WHAT IS NEEDED:
Show every line in the material below in which the string "head" appears.
== INFORMATION SUPPLIED
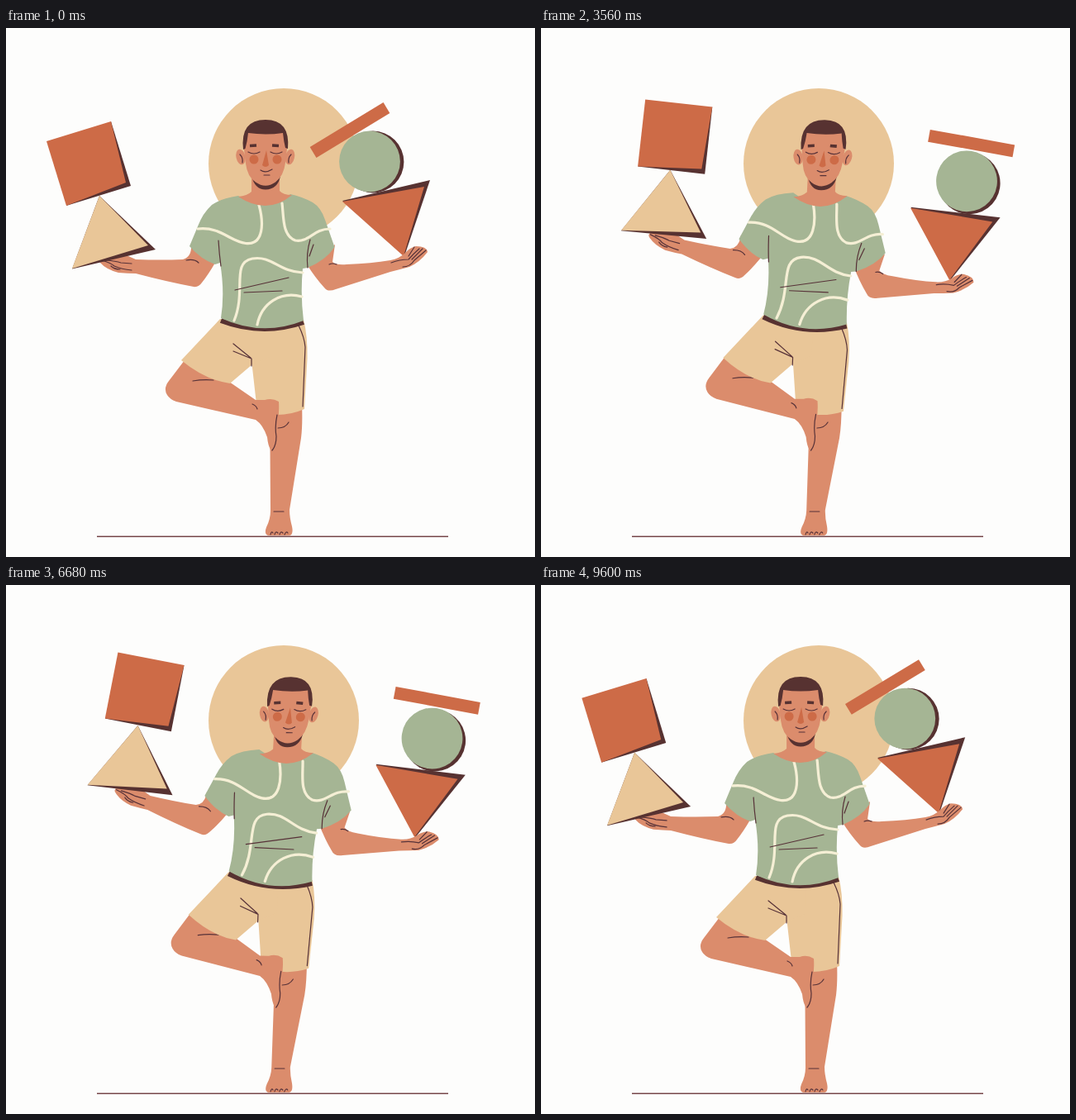
These frames come from a looping animation (640x640 px, 9640 ms). An HTML page:

```html
<!DOCTYPE html>
<html lang="en">
<head>
<meta charset="utf-8">
<title>Balance</title>
<style>
  html, body { margin: 0; width: 100%; height: 100%; overflow: hidden; background: #fdfdfc; }
  svg { display: block; width: 100vw; height: 100vh; }
  .skin { fill: #db8c6c; }
  .gold { fill: #e9c698; }
  .orange { fill: #cd6b47; }
  .green { fill: #a5b594; }
  .dark { fill: #573231; }
  .line { fill: none; stroke: #573238; stroke-width: 1.2; stroke-linecap: round; stroke-linejoin: round; }
  .pale { fill: none; stroke: #f5efd5; stroke-width: 3.2; stroke-linecap: round; }
  .band { fill: none; stroke: #573231; stroke-width: 6; }
  .brow { fill: none; stroke: #573231; stroke-width: 3.5; }
</style>
</head>
<body>
<svg viewBox="0 0 640 640">
  <circle class="gold" cx="336" cy="164" r="91"/>
  <path d="M110 615.3H535" stroke="#76474a" stroke-width="1.4"/>

  <g id="bar">
    <rect class="orange" x="364" y="116" width="104" height="15" transform="rotate(-31.3 416 123.5)"/>
  </g>
  <g id="ball">
    <circle class="dark" cx="444" cy="162" r="37.4"/>
    <circle class="green" cx="440" cy="161.5" r="36.9"/>
  </g>
  <g id="wedge">
    <path class="dark" d="M407 209L513 184L482 276Z"/>
    <path class="orange" d="M407 210L506 192L481 276Z"/>
  </g>
  <g id="box">
    <path class="dark" d="M127 113L151 191L73 215Z"/>
    <path class="orange" d="M49 137L127 113L145 187L73 215Z"/>
  </g>

  <g id="armL">
    <path class="skin" d="M224 262Q225 277 214 280Q188 281 157 280L148 276L118 277Q111 280 114 284
      Q121 292 136 296Q148 297 157 297Q195 307 227 313Q233 314 237 308Q245 298 253 284Z"/>
    <path class="line" d="M115 281Q127 284 131 288Q140 292 152 293M121 281Q133 282 139 284L152 285M127 288Q131 292 138 292M218 281Q228 279 233 284"/>
  </g>
  <g id="cone">
    <path class="dark" d="M113 203L181 268L80 291.5Z"/>
    <path class="gold" d="M113 203L172 263L80 291Z"/>
  </g>
  <g id="armR">
    <path class="skin" d="M398 262L395 283Q399 287 412 286Q442 285 465 281Q476 279 483 272Q488 266 496 264
      Q509 264 510 271Q501 283 488 289Q477 292 465 295L399 316Q389 320 385 314Q374 302 364 286Z"/>
    <path class="line" d="M466 284Q476 280 487 280Q492 274 500 267M480 289Q489 289 494 281L508 269M487 276L494 265M491 280L504 267M391 286Q395 284 400 286"/>
  </g>

  <g id="leg">
    <path class="skin" d="M322 455H358Q359 480 357 496L343 583Q343 592 346 603Q348 613 343 614H317
      Q312 612 315 604Q320 594 320 584L319.5 505Z"/>
    <path class="line" d="M324 585H336M329 484Q338 484 342 477M320 613Q321 608 323 611M325 613Q326 608 329 611M331 613Q332 608 335 611M337 613Q339 608 341 611"/>
  </g>
  <g id="hip">
    <path class="gold" d="M290 355L360 353Q365 372 364.5 400L361 461Q345 468 328 468Q312 467 303 455L297 402L270 380Z"/>
    <path class="line" d="M354 360Q361 374 362 386L359 458"/>
  </g>
  <g id="shin">
    <path class="skin" d="M216 402L197 427Q190 436 195 444Q198 449 206 452L302 474Q311 480 316 495Q317 505 320 510
      Q324 513 327 507Q329 496 328 481Q331 468 330 452Q322 447 313 450L302 450L270 428Z"/>
    <path class="line" d="M226 427Q238 425 251 426M298 455Q303 457 304 461M328 468Q325 482 327 494Q327 505 322 511"/>
  </g>
  <g id="thigh">
    <path class="gold" d="M259 352L320 356L320 398L298 407L271 430Q241 426 212 402Z"/>
    <path class="line" d="M275 382L296 399M275 391L297 400V409"/>
  </g>

  <g id="torso">
    <path class="band" d="M260 354Q310 373 360 356"/>
    <path class="green" d="M281 203Q260 206 249 214Q238 224 232 240L222 264Q236 280 253 286L259 284
      Q265 320 260 351Q310 374 360 354Q356 322 359 291L365 290Q387 281 397.5 265L386 232
      Q381 217 371 211Q358 204 344 201Q316 225 281 203Z"/>
    <path class="pale" d="M232 243C260 240 270 258 290 260.5C312 263 312 236 306 214
      M334 212C336 228 334 251 350 257C366 260 372 243 392 243
      M276 354C291 318 272 284 298 279C322 275 330 295 359 296
      M304 359C309 333 332 318 358 325"/>
    <path class="line" d="M257 257Q258 274 260 288M368 256Q363 273 365 290M372 262L367 276M277 317L342 302M288 320L334 318"/>
  </g>

  <g id="head">
    <path class="skin" d="M297 176V198Q292 203 281 204Q316 227 346 202Q335 202 331 197V176Z"/>
    <path class="dark" d="M297 179Q301 195.500 314 195.500Q329 195 332 179Z"/>
    <ellipse class="skin" cx="284" cy="156" rx="5.5" ry="9.5" transform="rotate(-12 284 156)"/>
    <ellipse class="skin" cx="343.5" cy="156" rx="5.5" ry="9.5" transform="rotate(12 343.5 156)"/>
    <path class="skin" d="M287 138Q290 122 314 120Q338 122 341 138L338 163Q336 179 326 186.5Q314 195 302 186.5Q292 180 290 164Z"/>
    <path class="dark" d="M287 147Q283 111 314 111Q344 111 341 146L338 145Q336 137 335 127Q314 130 293 127Q292 137 289.5 146Z"/>
    <circle class="orange" cx="300" cy="159" r="5.5"/>
    <circle class="orange" cx="328" cy="159" r="5.5"/>
    <path class="orange" d="M315 148L318 166Q314 170 310 166Z"/>
    <path class="brow" d="M295 142.5L303 142M322 142L330 142.5"/>
    <path class="line" d="M293 150Q300 154 307 150M320 150Q327 154 334 150M308 172Q314 176 322 171M312 178H319M283 153Q287 157 286 163M345 153Q341 157 342 163"/>
  </g>
</svg>
<script>
const LOOP = 9640, PEAK = 4760;

// Three points at rest and where they go at full lean.
const limbs = {
  armL:  { lag: 390, from: [224, 265, 232, 313, 113, 282], to: [247, 250, 243, 300, 136, 240] },
  armR:  { lag: 320, from: [398, 264, 389, 317, 510, 269], to: [421, 279, 400, 328, 528, 317] },
  leg:   { lag: 370, from: [358, 464, 320, 585, 344, 585], to: [365, 464, 321.5, 585, 345, 585] },
  hip:   { lag: 370, from: [259, 353, 360, 357, 330, 468], to: [272, 347, 373, 362, 336, 468] },
  shin:  { lag: 370, from: [193, 435, 330, 452, 322, 511], to: [201.5, 430, 336, 451, 328, 511] },
  thigh: { lag: 370, from: [259, 353, 212, 402, 297, 401], to: [272, 347, 223, 398, 307, 399] },
  torso: { lag: 370, from: [281, 203, 260, 352, 360, 355], to: [313, 198, 272, 346, 373, 361] },
  head:  { lag: 370, from: [286, 140, 341, 140, 314, 196], to: [323, 140, 378, 141, 347, 197] }
};

// Rigid objects: pivot travels from at to end along a slight arc while turning.
const props = {
  bar:   { lag: 310, at: [416, 123.5], end: [552, 154], arc: [0, -10.5], turn: 54 },
  ball:  { lag: 310, at: [440, 161.5], end: [537.5, 198], arc: [0, -6], turn: 40 },
  wedge: { lag: 310, at: [482, 276], end: [499, 314], arc: [0, 0], turn: 25.9 },
  box:   { lag: 410, at: [100, 164], end: [184.5, 123], arc: [-1, -2.5], turn: 33, turnLag: 540 },
  cone:  { lag: 390, at: [130.5, 279.5], end: [156, 241], arc: [-1.3, -1], turn: 24.7 }
};

const wave = t => (1 - Math.cos(2 * Math.PI * t / LOOP)) / 2;
const sway = (t, lag) => (wave(t - lag) - wave(-lag)) / (wave(PEAK - lag) - wave(-lag));

// Affine matrix carrying one triangle onto another.
function affine([x0, y0, x1, y1, x2, y2], to) {
  const ux = x1 - x0, uy = y1 - y0, vx = x2 - x0, vy = y2 - y0;
  const det = ux * vy - vx * uy;
  const row = k => {
    const p = to[2 + k] - to[k], q = to[4 + k] - to[k];
    const a = (p * vy - q * uy) / det, c = (q * ux - p * vx) / det;
    return [a, c, to[k] - a * x0 - c * y0];
  };
  const [a, c, e] = row(0), [b, d, f] = row(1);
  return [a, b, c, d, e, f];
}

const node = id => document.getElementById(id);
const rest = [1, 0, 0, 1, 0, 0];
const joints = Object.entries(limbs).map(([id, l]) => ({ el: node(id), lag: l.lag, full: affine(l.from, l.to) }));
const items = Object.entries(props).map(([id, p]) => ({ el: node(id), ...p }));

function pose(t) {
  for (const { el, lag, full } of joints) {
    const m = sway(t, lag);
    el.setAttribute('transform', `matrix(${rest.map((r, i) => r + (full[i] - r) * m)})`);
  }
  for (const { el, lag, at, end, arc, turn, turnLag = lag } of items) {
    const m = sway(t, lag);
    const [x, y] = at.map((v, i) => v + (end[i] - v) * m + 4 * m * (1 - m) * arc[i]);
    el.setAttribute('transform',
      `translate(${x} ${y}) rotate(${turn * sway(t, turnLag)}) translate(${-at[0]} ${-at[1]})`);
  }
}

const start = performance.now();
function tick() {
  pose((performance.now() - start) % LOOP);
  requestAnimationFrame(tick);
}
tick();
</script>
</body>
</html>
```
====
THE ANSWER:
<head>
</head>
  <g id="head">
  head:  { lag: 370, from: [286, 140, 341, 140, 314, 196], to: [323, 140, 378, 141, 347, 197] }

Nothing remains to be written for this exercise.